Takeda and Glaxo-Smith Kline (GSK) are big, big companies. That they have joined this group of companies looking for a cure for celiac disease is a big deal. Finally, big pharma is interested in this disease.
I, personally, don’t believe pharmaceutical companies are only in business to make money. I think of them as companies that are looking to solve a problem or to help and trying to make a little money along the way. Yes, there are bad ones, but for the most part, I think drug companies help people.
Without these companies, we have no hope. The gluten free diet is woefully insufficient as a cure for celiac disease. It is like any drug. The gluten free diet has its pros in that it will help alleviate the main symptoms and lengthen our lives. The cons of the gluten free diet is that it is almost impossible to do perfectly and is socially isolating. I just want something to help us live a healthier and more easy life – even if I have to take a pill every day for the rest of my life!
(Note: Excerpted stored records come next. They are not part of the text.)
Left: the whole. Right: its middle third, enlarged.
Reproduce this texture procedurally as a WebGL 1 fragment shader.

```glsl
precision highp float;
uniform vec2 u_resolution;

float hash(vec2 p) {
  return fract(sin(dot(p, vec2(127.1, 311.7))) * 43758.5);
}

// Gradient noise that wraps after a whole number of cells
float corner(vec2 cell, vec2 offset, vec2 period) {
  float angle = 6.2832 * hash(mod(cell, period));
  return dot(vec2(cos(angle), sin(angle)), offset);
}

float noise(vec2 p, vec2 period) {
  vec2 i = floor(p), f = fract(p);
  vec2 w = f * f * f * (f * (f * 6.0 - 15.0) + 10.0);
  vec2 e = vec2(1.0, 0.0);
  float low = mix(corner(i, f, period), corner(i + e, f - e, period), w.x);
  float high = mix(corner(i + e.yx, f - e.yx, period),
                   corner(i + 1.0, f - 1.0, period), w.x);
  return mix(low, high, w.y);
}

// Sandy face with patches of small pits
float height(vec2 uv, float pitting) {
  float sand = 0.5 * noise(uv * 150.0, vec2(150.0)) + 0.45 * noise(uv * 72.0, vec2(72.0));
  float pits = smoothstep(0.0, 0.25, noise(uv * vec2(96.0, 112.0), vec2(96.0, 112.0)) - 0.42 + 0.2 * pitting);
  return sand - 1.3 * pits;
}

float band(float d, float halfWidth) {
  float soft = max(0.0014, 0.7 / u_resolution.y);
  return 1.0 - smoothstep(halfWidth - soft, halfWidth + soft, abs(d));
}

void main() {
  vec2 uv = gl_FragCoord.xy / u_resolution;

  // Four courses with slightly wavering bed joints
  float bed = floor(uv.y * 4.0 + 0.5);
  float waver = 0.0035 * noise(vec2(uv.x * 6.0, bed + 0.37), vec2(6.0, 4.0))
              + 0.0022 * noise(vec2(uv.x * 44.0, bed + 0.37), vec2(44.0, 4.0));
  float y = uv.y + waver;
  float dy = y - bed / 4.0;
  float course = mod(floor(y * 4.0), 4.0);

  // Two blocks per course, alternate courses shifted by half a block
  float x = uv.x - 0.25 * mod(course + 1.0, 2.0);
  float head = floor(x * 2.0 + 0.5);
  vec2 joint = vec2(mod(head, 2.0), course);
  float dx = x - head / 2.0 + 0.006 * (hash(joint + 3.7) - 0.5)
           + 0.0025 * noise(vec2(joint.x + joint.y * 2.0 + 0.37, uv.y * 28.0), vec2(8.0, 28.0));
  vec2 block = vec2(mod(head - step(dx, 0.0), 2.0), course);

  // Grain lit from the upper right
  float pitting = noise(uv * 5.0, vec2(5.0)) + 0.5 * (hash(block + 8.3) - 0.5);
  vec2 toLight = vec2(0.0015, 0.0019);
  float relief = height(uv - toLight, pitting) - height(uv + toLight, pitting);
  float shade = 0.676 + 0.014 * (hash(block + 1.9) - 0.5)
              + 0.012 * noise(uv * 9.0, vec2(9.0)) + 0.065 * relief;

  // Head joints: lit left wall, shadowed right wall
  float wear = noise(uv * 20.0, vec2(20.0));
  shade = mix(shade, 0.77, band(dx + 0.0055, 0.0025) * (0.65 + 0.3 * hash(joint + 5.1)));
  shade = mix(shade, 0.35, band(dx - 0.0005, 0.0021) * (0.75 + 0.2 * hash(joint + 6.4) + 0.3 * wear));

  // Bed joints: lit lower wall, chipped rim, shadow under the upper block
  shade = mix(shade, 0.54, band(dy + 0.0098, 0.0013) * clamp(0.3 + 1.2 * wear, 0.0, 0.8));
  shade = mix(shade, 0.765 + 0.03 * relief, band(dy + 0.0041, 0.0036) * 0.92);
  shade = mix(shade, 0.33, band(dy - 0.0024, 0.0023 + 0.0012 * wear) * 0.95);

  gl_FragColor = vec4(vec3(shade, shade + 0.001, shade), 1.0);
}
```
Personal money and a gluten free diet can sometimes feel incompatible. Gluten free processed foods are expensive. I can buy 8 expensive gluten filled hamburger buns for $3.59 or so. But 4 Udi’s hamburger buns typically cost about $5.99. That is almost double the price for half the quantity. Dried gluten free pasta seems to be about the same price as regular gluten filled pasta, but that is about the only thing that seems to be about the same price.
The solution to the problem is to severely limit processed gluten free foods. When I say gluten free processed foods, I mean the replacements for the staples that you once relied on. The foods I find the greatest disparity in price are cakes, breads, crackers, and pizza. The items that are heavily reliant on flour are going to be more expensive when flour can no longer be used.
Many canned and frozen vegetables are often gluten free and don’t have a price difference. Most potato chips are naturally gluten free and many manufacturers even label their potato chips gluten free. Gluten free stocks to make soups or other things are often slightly more expensive than their gluten filled counterparts, but typically not more than $1. Rice is cheap and is naturally gluten free. Dried beans should be gluten free, but labels need to be read just to make sure.
The staples of our diets should be whole fruits and vegetables, lean proteins and seafood, dairy, and eggs. Processed gluten free foods should be limited because they aren’t easy on the wallet.
Some will say that they cannot eat whole foods and need to rely on convenience foods. I understand. Meal prepping on a weekend, using a crock pot dump meal, or making a large casserole that can carry through the week should solve this problem. I know its hard and requires a little bit of planning, but in order to save the money on processed gluten free foods, I think it is necessary.